ECQ pulled back PH growth in Q3, says think tank
Barcelona-based FocusEconomics expects the Philippines’ third-quarter growth to have slowed amid a surge in COVID-19 cases at that time, while reopening more economic activities alongside the recent decline in infections augured well for faster fourth-quarter expansion.
“Following the second quarter’s rebound in growth, economic prospects seemed to worsen in the third quarter. A wave of COVID-19 cases that began in July forced a gradual tightening of restrictions that culminated in a two-week lockdown of the capital (Metro Manila) in August. The manufacturing PMI (purchasing managers’ index) averaged lower in the third quarter compared to the second quarter, on the back of supply chain disruptions and faltering output,” FocusEconomics said in an Oct. 19 report.
Also “growth in both exports and imports receded in July to August, indicating deteriorating demand dynamics, while remittance growth hit a six-month low in July, likely inhibiting consumer spending, although remittance growth increased again in August,” it added.
FocusEconomics’ latest report on the Philippines did not indicate a gross domestic product (GDP) growth forecast for 2021, even as the think tank last month cut its estimate to 4.6 percent, within the government’s 4-5 percent target.

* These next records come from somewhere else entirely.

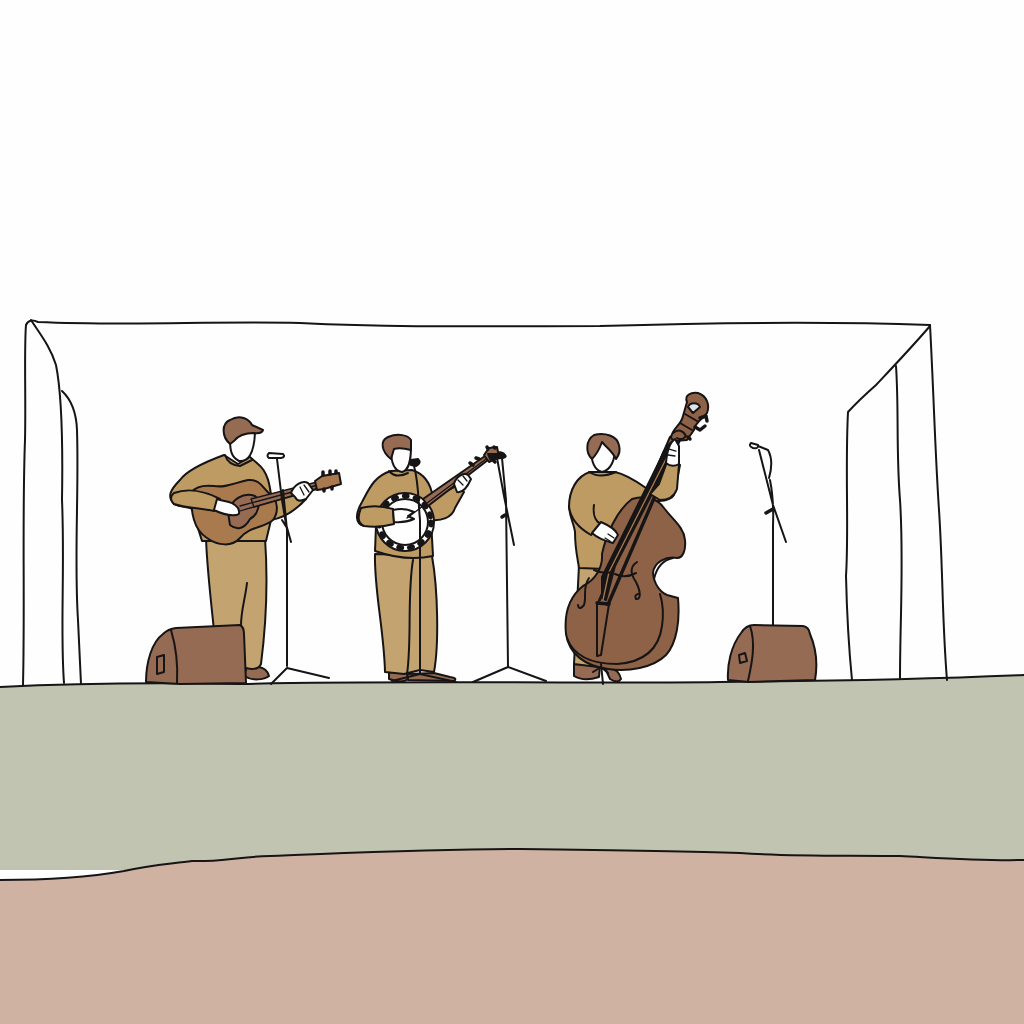
<!DOCTYPE html>
<html lang="en">
<head>
<meta charset="utf-8">
<title>String trio on an outdoor stage</title>
<style>
:root{--paper:#fefefe;--ink:#171415;--tan:#bd9b63;--trouser:#c3a470;--brown:#966b54;--wood:#8d6247;--guitar:#a87a4e;--grass:#c0c4b0;--earth:#d0b2a3;--skin:#fefefe}
html,body{margin:0;width:1024px;height:1024px;overflow:hidden;background:var(--paper)}
svg{display:block}
.line{fill:none;stroke:var(--ink);stroke-width:2;stroke-linecap:round;stroke-linejoin:round}
.shape{stroke:var(--ink);stroke-width:2;stroke-linecap:round;stroke-linejoin:round}
.tan{fill:var(--tan)}.trouser{fill:var(--trouser)}.brown{fill:var(--brown)}.wood{fill:var(--wood)}.guitar{fill:var(--guitar)}.skin{fill:var(--skin)}.ink{fill:var(--ink)}
.thick{stroke-width:3.5}.thin{stroke-width:1.3}
</style>
</head>
<body>
<svg width="1024" height="1024" viewBox="0 0 1024 1024" role="img" aria-label="Line drawing of a guitarist, a banjo player and a double bass player on an open stage">

<g id="ground">
<path fill="var(--grass)" d="M0 687C60 684 130 682 240 684C400 680 560 684 720 682C840 681 930 679 1024 675V870H0Z"/>
<path fill="var(--earth)" d="M0 880C50 880 90 877 124 871C150 865 170 864 192 861C220 862 235 857 270 856C350 853 430 849 520 849C600 850 680 851 740 853C800 857 850 855 900 856C940 858 980 861 1024 860V1024H0Z"/>
<path class="line" d="M0 687C60 684 130 682 240 684C400 680 560 684 720 682C840 681 930 679 1024 675"/>
<path class="line" d="M0 880C50 880 90 877 124 871C150 865 170 864 192 861C220 862 235 857 270 856C350 853 430 849 520 849C600 850 680 851 740 853C800 857 850 855 900 856C940 858 980 861 1024 860"/>
</g>

<g id="stage-frame" class="line">
<path d="M23 685C25 600 22 520 25 440C26 400 24 350 26 325Q29 318 38 322C130 326 210 321 300 323C400 328 500 326 600 326C700 323 820 321 930 325"/>
<path d="M31 320C40 334 50 346 56 365C61 390 63 440 62 500C65 570 60 630 64 683"/>
<path d="M62 391Q76 404 77 430C79 490 74 560 78 620L81 684"/>
<path d="M930 325C934 400 935 450 939 510C943 570 942 620 947 680"/>
<path d="M930 326C912 347 892 368 876 385Q858 401 848 412C845 470 849 530 846 576C847 620 849 650 852 680"/>
<path d="M896 366C899 410 896 450 900 500C904 560 900 620 900 678"/>
</g>

<g id="guitarist">
<path class="shape brown" d="M247 666L244 676C252 681 264 680 269 676Q267 668 258 667Z"/>
<path class="shape trouser" d="M206 538C207 570 212 610 215 640L246 668Q258 671 261 664C266 625 268 580 265 538Z"/>
<path class="line" d="M247 583C245 600 241 610 241 626"/>
<path class="shape tan" d="M224 455C205 462 187 470 180 480C170 490 167 497 174 504C182 508 188 506 192 509L202 541H266L271 520C283 518 296 510 306 499L301 490L272 502C270 485 268 472 258 464L250 457L238 464Z"/>
<path class="shape guitar" d="M192 492C190 512 194 530 207 538C218 546 232 547 240 538C250 526 264 528 273 520C279 512 278 500 270 494C263 489 261 479 248 480C234 483 226 488 214 486C204 485 196 486 192 492Z"/>
<path class="shape brown" d="M228 512C232 499 243 492 255 496C262 502 258 515 250 519C244 530 236 530 230 525Z"/>
<path class="shape tan" d="M174 493C188 488 205 491 220 499L214 511C201 508 185 508 174 504Q168 498 174 493Z"/>
<path class="shape skin" d="M217 499C225 502 233 501 238 508Q241 515 236 515C227 516 220 513 214 510Z"/>
<path class="shape brown thin" d="M251 499L317 482L318 489L254 507Z"/>
<path class="line thin" d="M240 506L318 485M240 511L318 488"/>
<path class="shape guitar" d="M315 481L322 476L339 473L341 484L324 489L317 490Z"/>
<path class="line thick" d="M323 475V472M330 474V471M336 473V471M324 489V491M332 487V489"/>
<path class="shape skin" d="M291 493C294 485 302 480 308 483L313 490L306 499Q298 503 295 497Z"/>
<path class="line thin" d="M300 487L304 495M304 485L309 492"/>
<path class="shape skin" d="M230 439C230 450 231 457 239 461C248 462 254 454 255 433L240 432Z"/>
<path class="shape brown" d="M230 444C222 437 221 424 230 420C240 414 249 419 252 425L263 430Q262 434 254 433Q240 433 234 441Z"/>
<path class="line" d="M225 455Q228 465 240 466L252 460"/>
</g>

<g id="left-microphone">
<path class="shape skin" d="M269 453L283 454Q286 457 281 458L269 458Q266 456 269 453Z"/>
<path class="line" d="M277 459L282 500L286 524L291 542M283 490L287 530V666M271 684L287 668L329 678M282 520L287 528"/>
</g>

<g id="banjo-player">
<path class="shape brown" d="M389 672V679Q402 684 408 679L407 673ZM407 674L408 680L454 681Q458 678 450 677L434 673Z"/>
<path class="shape trouser" d="M375 554C374 590 384 630 385 672L404 674L420 670L434 672C439 645 438 590 432 556Z"/>
<path class="line" d="M413 560C407 595 412 640 407 674"/>
<path class="shape tan" d="M391 471C374 476 369 489 362 502C355 514 355 524 364 526L376 526L375 551C395 558 415 560 433 556L431 520C441 521 452 518 455 508L464 492L456 486L433 498C431 484 425 474 412 470Z"/>
<circle class="shape skin" cx="405" cy="522" r="29"/>
<circle class="line" cx="405" cy="522" r="23"/>
<circle class="line thin" cx="405" cy="522" r="26" stroke-dasharray="3 8" style="stroke-width:5"/>
<path class="shape tan" d="M361 508C373 505 386 507 393 509L394 524C383 527 371 527 364 526Q355 522 361 508Z"/>
<path class="shape skin" d="M393 510C402 508 410 510 414 512L408 516L414 519Q405 523 394 522Z"/>
<path class="shape brown" d="M423 499L485 456L488 460L428 506Z"/>
<path class="line thin" d="M407 518L490 456"/>
<path class="shape brown" d="M484 455L489 448L497 447L499 457L489 462Z"/>
<path class="line thick" d="M488 449L487 447M494 447L495 448M500 453L503 454M493 460L495 462M479 459L476 458M473 465L470 463"/>
<path class="shape skin" d="M454 484C456 476 465 472 468 475L471 479C467 488 462 493 457 492Z"/>
<path class="line thin" d="M458 480L463 485M463 476L467 481"/>
<path class="shape skin" d="M391 450C391 463 395 471 402 472C409 470 411 461 411 446L395 445Z"/>
<path class="shape brown" d="M391 459C382 452 379 441 388 437C398 433 408 435 411 440V450Q400 447 394 449Z"/>
<path class="line" d="M389 471Q396 479 408 473"/>
</g>

<g id="banjo-microphone">
<path class="shape ink" d="M411 460L418 459Q422 463 416 466L411 465Z"/>
<path class="line" d="M414 466C419 484 418 500 420 520V673M392 681L420 674L456 682"/>
</g>

<g id="centre-microphone">
<path class="shape ink" d="M488 454L504 454Q508 457 503 458L490 459Z"/>
<path class="line" d="M497 458L504 496L514 545M502 458L506 500L508 666M473 682L508 667L546 681"/>
<path class="line thick" d="M502 517L505 515"/>
</g>

<g id="bassist">
<path class="shape brown" d="M574 664V676Q584 682 599 677L600 666ZM605 668L610 679Q618 684 621 679Q619 670 612 669Z"/>
<path class="shape trouser" d="M579 565L574 664L606 668L620 570Z"/>
<path class="shape tan" d="M590 472C577 476 569 490 569 507C570 518 574 524 575 532C575 550 578 560 579 568L632 570L650 500C660 502 670 501 674 495L680 465L667 461L659 484L646 488C636 481 625 474 615 472Z"/>
<path class="shape skin" d="M591 448C591 460 594 470 602 472C611 470 615 460 615 448L601 442Z"/>
<path class="shape brown" d="M592 459C585 452 586 440 594 435C605 432 617 436 619 445Q621 453 616 459C613 452 607 448 602 442Q598 453 592 459Z"/>
<path class="line" d="M589 472Q600 479 616 472"/>
<g id="double-bass">
<path class="shape wood" d="M632 499C645 495 657 498 664 508C672 519 684 527 685 540C686 550 683 558 677 558C666 556 654 562 653 573C654 584 660 592 667 595L678 598C680 620 677 643 666 655C653 668 628 672 608 669C585 666 569 654 566 634C564 614 569 597 583 586C595 580 603 568 602 554C606 535 617 510 632 499Z"/>
<path class="line" d="M567 638C574 657 594 664 617 664C646 662 659 648 662 626C664 613 663 604 660 594M654 579Q658 561 673 558"/>
<path class="shape wood" d="M597 656L597 605L670 437L678 433L680 440L609 604L601 655Z"/>
<path class="shape ink" d="M602 577L667 446L674 440L676 447L615 566L606 600L602 598Z"/>
<path class="line" d="M675 448L607 605M664 451L600 600"/>
<path class="line thin" style="stroke:var(--guitar)" d="M671 449L609 572L603 600"/>
<path class="line thick" d="M597 603L609 604"/>
<path class="line" d="M637 562C628 568 632 576 636 582C641 592 641 600 636 599Q634 595 638 594M615 574Q625 579 636 573M594 570Q602 574 613 572M589 578C582 588 587 596 584 605Q579 611 578 605"/>
<path class="shape wood" d="M671 438C672 428 681 426 683 416L687 402C684 395 691 392 698 393C707 396 710 405 707 413C703 419 695 422 694 430L687 440L674 441Z"/>
<path class="shape" fill="#dfe3ea" d="M688 407C690 402 698 402 700 407L693 413Z"/>
<path class="line" d="M685 414L697 421M680 423L692 430M673 433Q681 427 686 436Q682 441 677 438"/>
<path class="line thick" d="M700 418L706 416L707 421M695 427L700 430L705 426M688 437L690 439"/>
<path class="line" d="M601 664L603 684M593 672L601 667L608 673"/>
</g>
<path class="shape tan" d="M650 494L659 484L667 462L679 464L677 489Q673 500 660 500Z"/>
<path class="shape skin" d="M666 463C667 451 669 443 675 439L679 446V464Q672 468 666 463Z"/>
<path class="line thin" d="M669 449L676 451M668 455L675 456"/>
<path class="shape tan" d="M569 506C570 517 577 527 591 535L601 524C594 521 593 512 594 505"/>
<path class="shape skin" d="M592 533L601 522C608 525 616 530 618 535L613 543C606 541 600 540 592 533Z"/>
<path class="line thin" d="M608 534L614 538M605 538L610 541"/>
</g>

<g id="right-microphone">
<path class="shape skin" d="M751 443L758 445Q759 449 753 448Q748 446 751 443Z"/>
<path class="line" d="M758 446L768 450Q774 461 769 478M759 450L773 505L786 542M770 480Q774 500 773 526V626"/>
<path class="line thick" d="M766 513L773 509"/>
</g>

<g id="stage-monitors">
<path class="shape brown" d="M146 682C146 662 152 642 163 634Q168 629 176 628L240 625Q244 627 244 634L246 683L180 684Z"/>
<path class="line" d="M171 630C177 650 178 665 177 683"/>
<path class="line" d="M157 657L164 655V672L157 674Z"/>
<path class="shape brown" d="M728 680C727 665 731 646 741 633Q746 625 754 625L803 626Q809 627 810 634C816 648 818 663 815 680L749 682Z"/>
<path class="line" d="M750 626C756 643 752 663 748 681"/>
<path class="line" d="M739 655L745 653L747 661L740 663Z"/>
</g>
</svg>
</body>
</html>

Moving forward, FocusEconomics said that “looser restrictions towards the end of the [third] quarter saw the PMI return to expansionary territory in September, boding well for activity in the fourth quarter.”
Timely passage of the proposed P5.02-trillion 2022 national budget, which was already approved by the Lower House and currently pending in the Senate, would “set out a notable ramp up in spending,” FocusEconomics said.
FocusEconomics’ panel of economists expect GDP growth of 6.8 percent both next year and in 2023. While the 2022 projection was below the government’s 7-9 percent growth goal, the 2023 estimate was within the 6-7 percent target set by the Development Budget Coordination Committee.
“GDP growth should speed up significantly in 2022, boosted by higher consumer spending and an improving external sector as the global vaccination effort picks up,” FocusEconomics said.
“However, a still-subdued vaccination rate at home and next year’s election pose key risks, with the current president to stand down in 2022,” it said.
The Inquirer Foundation supports our healthcare frontliners and is still accepting cash donations to be deposited at Banco de Oro (BDO) current account #007960018860 or donate through PayMaya using this link .
Subscribe to INQUIRER PLUS to get access to The Philippine Daily Inquirer & other 70+ titles, share up to 5 gadgets, listen to the news, download as early as 4am & share articles on social media. Call 896 6000.